Taken in the Southwest USA in a slot canyon with a Nikon system.” Parallel Lines” is the first in a series of images shot on film in one of my favorite places in all the world, the slot canyons of the American Southwest. These canyons are unique, gorgeous, magical, and carry a special meaning to the original peoples of the area. As Rulan Tangen wrote in the introduction to my book “Humanlandscapes“…

It is impossible to disentangle human imagery from that of nature–hair as twisted grass, slivers of moon as fingernails, ribs, or arms, fingers as tree branches, feet as roots, eyes as stars, and veins as rivers. The Milky Way was a great female cleft to the Mayans, as the slot canyons are to others–the emergence point of humanity and creation. Where does the land end and self begin–only you can decide.

The process of erosion of the earth’s crust by wind and water over many centuries of time has sculptured the stone into sensuous and feminine lines. One of the largest and most famous of these slot canyons is the “Narrows” in the heart of Zion National Park. Walking into this canyon when the flow from the Virgin River is low in the late summer is truly a religious experience, with the swirling canyon walls soaring hundreds of feet into the sky, and spectacular light cascading brilliant colors everywhere. This beauty is simply too amazing to ignore, and the rewards for finding and exploring theseĀ  varied places are great. There are literally hundreds of smaller slot canyons scattered throughout the Southwest and we will visit several more before moving on to other topics. The forces of nature are visible everywhere in this area, with the water being the most powerful. During the summer, the washes leading into the slots are dry and calm, with little hint as to the raging torrents that can develop with little warning and lead to fatal outcomes for the unwary. There is an IMAX theater just outside of Zion National Park with a fabulous show that will give you a visual tour of some canyons and the power of the storms.

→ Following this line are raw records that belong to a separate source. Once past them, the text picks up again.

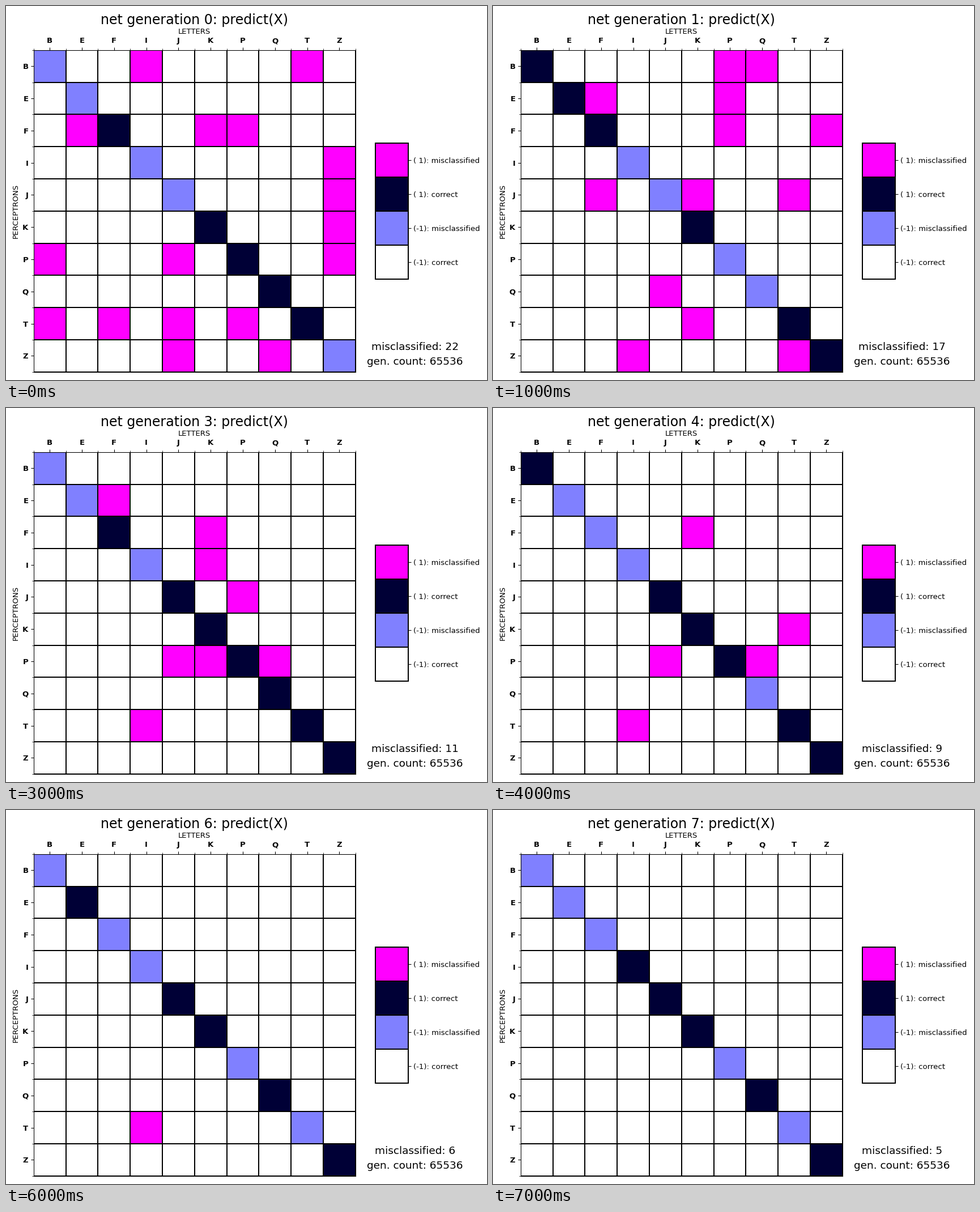
Recreate the animation shown at these times as a matplotlib script. Size 849 by 660 pixels, loop 8 s.

```python
import numpy as np
import matplotlib.pyplot as plt
from matplotlib.animation import FuncAnimation
from matplotlib.colors import ListedColormap

W, H, DPI = 849, 660, 96
SCALE = 95 / 96
BASE, LARGE, TITLE = 10 * SCALE, 14 * SCALE, 18 * SCALE
LETTERS = "BEFIJKPQTZ"
N = len(LETTERS)
QUIET, MISSED, HIT, FALSE_HIT = range(4)
CMAP = ListedColormap(["white", "#8080ff", "#000036", "#ff00ff"])

# Per generation: missed letters, then false hits as perceptron + letter.
GENERATIONS = [
    ("BEIJZ", "BI BT FE FK FP IZ JZ KZ PB PJ PZ TB TF TJ TP ZJ ZQ"),
    ("IJPQ", "BP BQ EF EP FP FZ JF JK JT QJ TK ZI ZT"),
    ("BEJQTZ", "FE FK IZ PB PF PQ ZJ"),
    ("BEI", "EF FK IK JP PJ PK PQ TI"),
    ("EFIQ", "FK KT PJ PQ TI"),
    ("BEFIQT", "KT TI"),
    ("BFIPT", "TI"),
    ("BEFPT", ""),
]


def predictions(missed, false_hits):
    grid = np.full((N, N), QUIET)
    np.fill_diagonal(grid, HIT)
    for letter in missed:
        k = LETTERS.index(letter)
        grid[k, k] = MISSED
    for row, col in false_hits.split():
        grid[LETTERS.index(row), LETTERS.index(col)] = FALSE_HIT
    return grid


def pixel_axes(left, top, width, height):
    return fig.add_axes([left / W, 1 - (top + height) / H, width / W, height / H])


def cells(ax, values):
    """Coloured cells with black lines on every boundary."""
    rows, cols = values.shape
    for x in range(cols + 1):
        ax.axvline(x, color="black", linewidth=1.5)
    for y in range(rows + 1):
        ax.axhline(y, color="black", linewidth=1.5)
    mesh = ax.pcolormesh(values, cmap=CMAP, vmin=0, vmax=3)
    ax.set(xlim=(0, cols), ylim=(0, rows))
    return mesh


def label(x, y, text, size=BASE, **kw):
    return fig.text(x / W, 1 - y / H, text, fontsize=size, ha="center", **kw)


plt.rcParams["font.family"] = "DejaVu Sans"
fig = plt.figure(figsize=(W / DPI, H / DPI), dpi=DPI, facecolor="white")

ax = pixel_axes(48.8, 77.8, 568, 568)
mesh = cells(ax, predictions(*GENERATIONS[0]))
ax.invert_yaxis()
ax.xaxis.tick_top()
centres = np.arange(N) + 0.5
for axis in (ax.xaxis, ax.yaxis):
    axis.set_ticks(centres, list(LETTERS), fontsize=BASE, fontweight="bold")
    axis.set_ticks(np.arange(N + 1), minor=True)

key = pixel_axes(652, 242, 58, 240)
cells(key, np.arange(4).reshape(4, 1))
key.set_xticks([])
key.yaxis.tick_right()
key.set_yticks(np.arange(4) + 0.5,
               ["(-1): correct", "(-1): misclassified",
                "( 1): correct", "( 1): misclassified"], fontsize=BASE)
key.tick_params(axis="y", pad=3)
for spine in key.spines.values():
    spine.set_linewidth(1.5)

label(332.8, 49.4, "LETTERS")
label(17.4, 362, "PERCEPTRONS", rotation=90, va="center")
title = label(332.8, 32, "", TITLE)
errors = label(722, 607, "", LARGE)
label(722, 633, "gen. count: 65536", LARGE)


def update(gen):
    missed, false_hits = GENERATIONS[gen]
    mesh.set_array(predictions(missed, false_hits))
    title.set_text(f"net generation {gen}: predict(X)")
    errors.set_text(f"misclassified: {len(missed) + len(false_hits.split())}")
    return mesh, title, errors


anim = FuncAnimation(fig, update, frames=len(GENERATIONS), interval=1000,
                     repeat=True, repeat_delay=0)
plt.show()
```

If you visit this area, I would highly recommend stopping for this show. It is well worth the time and money.

P. Miller

www.humanlandscapes.com